The Social Security Administration (SSA) No-Match letters to employers are notifications from SSA that an individual employee’s W-2 form does not match SSA’s records. The letters also inform employers that corrections are necessary and direct employers to use the SSA’s Business Services Online (BSO) database, which requires registration, to find out exactly which employees came up as “mismatched” and to respond.
What are some of the reasons that there might be a “mismatch”?
- An administrative error or typo
- Misspelled names
- Numbers reversed
- Name change due, for instance, to marriage
- Fraudulent social security card
Upon receipt of a No-Match letter, an employer must walk a narrow path. Receipt of a No-Match letter without more does not indicate that the employee intentionally provided incorrect information and does not adversely affect employment. At the same time, ICE routinely inquires about receipt of No-Match letters as part of an I-9 audit.
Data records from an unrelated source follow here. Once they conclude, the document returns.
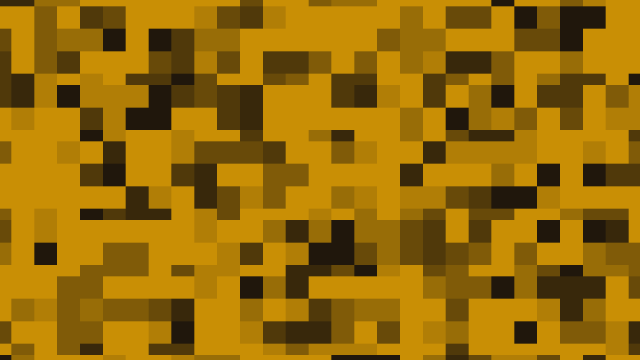
Give the GLSL for this texture, as a WebGL 2 fragment shader.

```glsl
#version 300 es
precision highp float;
// Draws a mosaic of gold to near-black blocks, with thin rows between the tall ones.
#define COLUMNS 15.75
#define HALF_ROWS 32.0
#define ROW_SHIFT 0.556
#define COPY_LEFT 0.15
#define COPY_UP 0.28
#define SEED 17.0
#define DARK vec3(0.125, 0.090, 0.047)
#define GOLD vec3(0.787, 0.560, 0.020)

uniform vec2 u_resolution;
out vec4 fragColor;

float hash(vec2 p) {
  return fract(sin(dot(p, vec2(127.1, 311.7))) * 43758.5453);
}

// Row index: each period of 12 half rows holds heights 2,2,2,1,2,2,1.
float rowIndex(float halfRows) {
  float period = floor(halfRows / 12.0);
  float t = halfRows - 12.0 * period;
  return 7.0 * period + floor((t + step(7.0, t)) * 0.5);
}

// Eight even tones, weighted towards full gold.
float toneLevel(float u) {
  float low = dot(step(vec4(0.068, 0.130, 0.195, 0.260), vec4(u)), vec4(1.0));
  float high = dot(step(vec3(0.340, 0.420, 0.550), vec3(u)), vec3(1.0));
  return (low + high) / 7.0;
}

vec3 blockColor(vec2 p) {
  vec2 cell = vec2(floor(p.x * COLUMNS + 0.5),
                   rowIndex((1.0 - p.y) * HALF_ROWS - ROW_SHIFT));
  cell += SEED;

  // Some cells borrow a neighbour's tone, forming short bars.
  float pick = hash(cell + 53.0);
  if (pick < COPY_LEFT) cell.x -= 1.0;
  else if (pick < COPY_UP) cell.y -= 1.0;
  return mix(DARK, GOLD, toneLevel(hash(cell)));
}

void main() {
  // Average a 3x3 grid inside the pixel to smooth the block edges.
  vec3 color = vec3(0.0);
  for (int j = -1; j <= 1; j++) {
    for (int i = -1; i <= 1; i++) {
      vec2 point = gl_FragCoord.xy + vec2(i, j) / 3.0;
      color += blockColor(vec2(point.x - 0.5 * u_resolution.x, point.y) / u_resolution.y);
    }
  }
  fragColor = vec4(color / 9.0, 1.0);
}
```
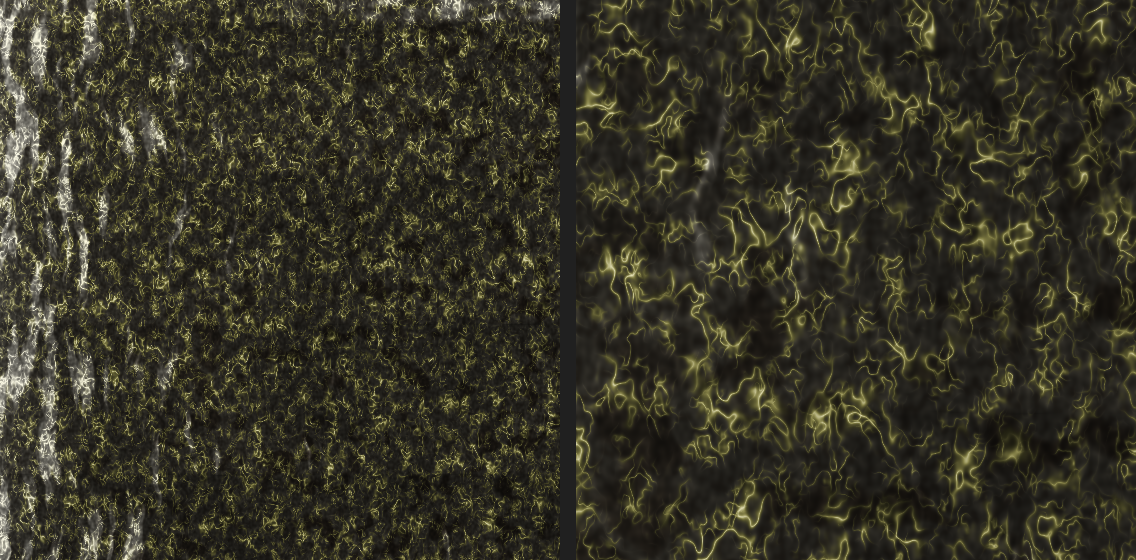
Left: the whole. Right: its middle third, enlarged.
Give the GLSL for this texture, as a Shadertoy shader.

```glsl
#define BASE_LEVEL 0.130
#define THREAD_GAIN 1.85
#define STREAK_GAIN 0.85
#define GRAIN_GAIN 0.45
#define SEAM_SPACING 0.2687
#define SEAM_OFFSET 0.152
#define SLATE_TINT vec3(1.0, 0.95, 0.82)
#define BROWN_TINT vec3(1.0, 0.82, 0.62)
#define OLIVE_TINT vec3(1.0, 0.97, 0.53)
#define PALE_TINT vec3(1.0, 0.99, 0.93)

vec2 randomGradient(vec2 cell) {
    vec3 q = fract(cell.xyx * vec3(0.1031, 0.1030, 0.0973));
    q += dot(q, q.yzx + 33.33);
    float angle = 6.28318 * fract((q.x + q.y) * q.z);
    return vec2(cos(angle), sin(angle));
}

float cornerValue(vec2 cell, vec2 f, vec2 corner) {
    return dot(randomGradient(cell + corner), f - corner);
}

// Gradient noise, roughly -0.7 to 0.7
float noise(vec2 p) {
    vec2 cell = floor(p), f = p - cell;
    vec2 w = f * f * f * (f * (f * 6.0 - 15.0) + 10.0);
    float low = mix(cornerValue(cell, f, vec2(0, 0)), cornerValue(cell, f, vec2(1, 0)), w.x);
    float high = mix(cornerValue(cell, f, vec2(0, 1)), cornerValue(cell, f, vec2(1, 1)), w.x);
    return mix(low, high, w.y);
}

vec2 warp(vec2 p) {
    return vec2(noise(p + 17.3), noise(p + 71.9));
}

// Broken curly fibres: thin ridges kept only inside patches
float threads(vec2 p, float scale) {
    vec2 q = p * scale * vec2(1.15, 0.85);
    q += 0.9 * warp(q * 0.8) + 0.3 * warp(q * 2.1);
    float ridge = exp(-8.0 * abs(noise(q)));
    float patches = smoothstep(-0.25, 0.38, noise(p * scale * vec2(0.62, 0.45) + 9.7));
    return ridge * patches;
}

// Upright glossy wrinkles, denser toward the left edge
float streaks(vec2 p) {
    vec2 q = p + 0.035 * warp(p * vec2(7.0, 6.0)) + 0.008 * warp(p * 32.0);
    float threshold = mix(-0.08, 0.36, smoothstep(0.0, 0.5, p.x));
    threshold += 0.08 * smoothstep(0.5, 0.8, p.x);
    float body = noise(q * vec2(36.0, 7.0) + 4.2);
    float fibre = noise(q * vec2(150.0, 28.0));
    return smoothstep(threshold, threshold + 0.32, body + 0.25 * fibre);
}

void mainImage(out vec4 fragColor, in vec2 fragCoord) {
    vec2 p = fragCoord / iResolution.y;
    float cloud = noise(p * 5.0 + 2.6) + 0.5 * noise(p * 13.0);

    // Surface layers
    float coarse = threads(p, 62.0);
    float fine = threads(p + 3.7, 105.0);
    float thread = max(coarse, 0.85 * fine) + 0.25 * min(coarse, fine);
    float streak = streaks(p);
    float grain = noise(p * vec2(190.0, 150.0)) + 0.6 * noise(p * vec2(95.0, 70.0) + 5.1);

    // Dark hollows gather at the lower right
    float lowerRight = smoothstep(0.3, 1.1, p.x + 0.6 * (1.0 - p.y));
    float hollow = smoothstep(0.05, 0.4, noise(p * 26.0 + 0.8 * warp(p * 40.0)) + 0.3 * cloud);
    hollow *= mix(0.25, 1.0, lowerRight);

    // Horizontal seams: shaded below, lit above
    float seamY = p.y + 0.003 * noise(vec2(p.x * 14.0, 3.0));
    float band = fract((seamY - SEAM_OFFSET) / SEAM_SPACING);
    float shade = band * (1.0 - smoothstep(0.985, 1.0, band));
    float seamDistance = min(band, 1.0 - band) * SEAM_SPACING;
    float seam = exp(-seamDistance * 450.0) * smoothstep(-0.2, 0.3, noise(p * vec2(22.0, 3.0)));

    // Sheen along the left edge and the top right
    float leftSheen = exp(-p.x * 16.0);
    float topSheen = smoothstep(0.955, 0.975, p.y + 0.02 * noise(p * 24.0)) * smoothstep(0.35, 0.8, p.x);
    topSheen *= smoothstep(-0.35, 0.35, noise(p * vec2(18.0, 45.0)));

    // Exposure adds up in log space
    float exposure = THREAD_GAIN * thread + GRAIN_GAIN * grain + 0.25 * cloud;
    exposure += STREAK_GAIN * streak + 0.45 * leftSheen + 0.85 * topSheen;
    exposure += 0.16 * (0.5 - shade) - 0.4 * seam - 0.5 * hollow * (1.0 - streak);
    exposure += 0.16 * (p.y - 0.4) - 0.1 * lowerRight;
    float level = BASE_LEVEL * exp(exposure);
    level = level < 0.5 ? level : 1.0 - 0.5 * exp(1.0 - 2.0 * level);

    // Tints
    vec3 tint = mix(SLATE_TINT, BROWN_TINT, max(0.8 * hollow, 0.35 * smoothstep(0.0, 0.5, -grain)));
    tint = mix(tint, OLIVE_TINT, smoothstep(0.08, 0.5, thread));
    float gloss = clamp(0.65 * streak + 0.4 * leftSheen + 0.7 * topSheen, 0.0, 0.85);
    tint = mix(tint, PALE_TINT, gloss);
    tint = mix(tint, PALE_TINT, 0.6 * smoothstep(0.45, 0.85, level));

    fragColor = vec4(clamp(level * tint, 0.0, 1.0), 1.0);
}
```
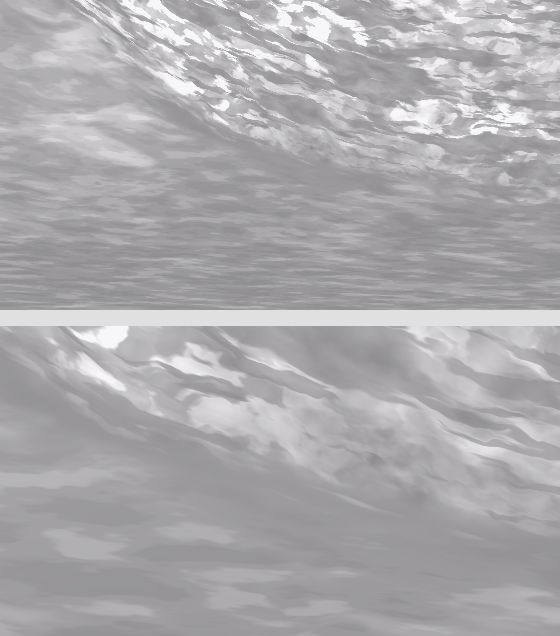
Top: the whole. Bottom: its middle third, enlarged.
This texture is drawn by a WebGL 2 fragment shader. Its source:

```glsl
#version 300 es
precision highp float;
// Pale grey water surface: calm streaked swell below a rippling crest with white glints.

uniform vec2 u_resolution;
out vec4 fragColor;

float hash(vec2 cell) {
    return fract(sin(dot(cell, vec2(127.1, 311.7))) * 43758.5453);
}

float noise(vec2 p) {
    vec2 cell = floor(p);
    vec2 f = fract(p);
    f = f * f * (3.0 - 2.0 * f);
    float low = mix(hash(cell), hash(cell + vec2(1.0, 0.0)), f.x);
    float high = mix(hash(cell + vec2(0.0, 1.0)), hash(cell + vec2(1.0, 1.0)), f.x);
    return mix(low, high, f.y);
}

float fbm(vec2 p) {
    const mat2 turn = mat2(0.98, 0.17, -0.17, 0.98);
    float sum = 0.0;
    float weight = 0.53;
    for (int i = 0; i < 4; i++) {
        sum += weight * noise(p);
        p = turn * p * 2.03 + vec2(17.3, 9.1);
        weight *= 0.5;
    }
    return sum;
}

// Lower border of the crest, falling steeply and then levelling to the right.
float crestEdge(float x) {
    return 0.34 + 0.66 * exp(4.0 * (0.12 - x));
}

// Soft swell whose streaks get finer toward the bottom.
float calmWater(vec2 uv, vec2 p) {
    float row = 13.0 * log(uv.y + 0.25);
    float warp = fbm(p * vec2(5.0, 9.0));
    float swell = fbm(vec2(p.x * 5.0 + 0.5 * row, row + 1.2 * warp));
    float streaks = fbm(vec2(p.x * 13.0 + row, row * 2.6 + warp * 1.5) + 31.0);
    vec2 offset = (uv - vec2(0.12, 0.7)) * vec2(3.0, 3.4);
    float glow = exp(-dot(offset, offset));
    float tone = 0.596 + 0.07 * glow + 0.025 * smoothstep(0.2, 0.6, uv.y);
    tone += (0.06 + 0.07 * glow) * smoothstep(0.48, 0.72, swell);
    tone += 0.065 * smoothstep(0.55, 0.7, streaks);
    return tone - 0.03 * smoothstep(0.46, 0.34, streaks);
}

// Rippled crest: flow.x runs along the ripples, flow.y across them.
float crestWater(vec2 uv, vec2 flow) {
    float warp = fbm(flow * vec2(7.0, 13.0) + 4.0);
    float curl = fbm(flow * vec2(18.0, 30.0) + 19.0);
    vec2 bent = flow + vec2(0.04, 0.05) * (warp - 0.5) + vec2(0.01, 0.025) * (curl - 0.5);
    float lift = smoothstep(0.45, 1.02, uv.y + 0.22 * uv.x);
    float fade = 1.0 - 0.6 * smoothstep(0.9, 1.0, uv.x);

    // Body and mottling
    float mottle = fbm(bent * vec2(19.0, 36.0) + 11.0);
    float tone = 0.675 + 0.085 * lift * fade + 0.36 * (mottle - 0.5);

    // White glints gathered in patches
    float patches = smoothstep(0.34, 0.58, fbm(flow * vec2(3.0, 5.0) + 23.0));
    float sparkle = fbm(bent * vec2(24.0, 46.0) + 47.0);
    float gain = lift * fade * (0.3 + 0.7 * patches);
    tone += 0.5 * gain * smoothstep(0.46, 0.6, sparkle);

    // Dark ripples: long troughs and short wavelets
    float troughs = smoothstep(0.55, 0.62, fbm(bent * vec2(3.2, 21.0) + 61.0));
    float wavelets = smoothstep(0.55, 0.62, fbm(bent * vec2(9.0, 48.0) + 83.0));
    float shade = max(0.9 * troughs, 0.85 * wavelets);
    return mix(tone, 0.6 + 0.16 * (mottle - 0.45), shade);
}

void main() {
    vec2 uv = gl_FragCoord.xy / u_resolution;
    vec2 p = gl_FragCoord.xy / u_resolution.y;

    // Ripples run downhill, turning level toward the right
    vec2 flow = vec2(p.x, uv.y + 0.75 * p.x - 0.21 * p.x * p.x);
    float across = uv.y - crestEdge(uv.x);

    // Ragged transition from the calm swell to the crest
    float wobble = 0.26 * (fbm(flow * vec2(4.0, 18.0) + 7.0) - 0.5);
    float crest = smoothstep(-0.04, 0.05, across + wobble);
    float tone = mix(calmWater(uv, p), crestWater(uv, flow), crest);

    // Dark strands along the border of the crest
    float strands = smoothstep(0.44, 0.54, fbm(flow * vec2(5.0, 36.0) + 91.0));
    float border = exp(-pow((across + 0.2 * wobble) / 0.04, 2.0));
    tone = mix(tone, 0.585, 0.8 * border * strands * smoothstep(0.18, 0.32, uv.x));

    tone = clamp(tone, 0.56, 0.97);
    fragColor = vec4(tone + vec3(0.0, -0.006, 0.003), 1.0);
}
```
Accordingly, upon receipt of the letter, employers should consider appropriate follow-up consistent with government instructions.
Basic steps employers should take include:
- Compare the SSA information with the individual’s other employment records – is there a scrivener’s error?
- If the employer’s records match, notify the employee in writing and ask the employee to check the name and number on his or her Social Security card.
- If the information on the card matches the No-Match letter, notify the employee in writing to resolve the no match with SSA.
- Document all steps taken to comply with the No-Match requirements.
Jackson Lewis attorneys are available to assist you.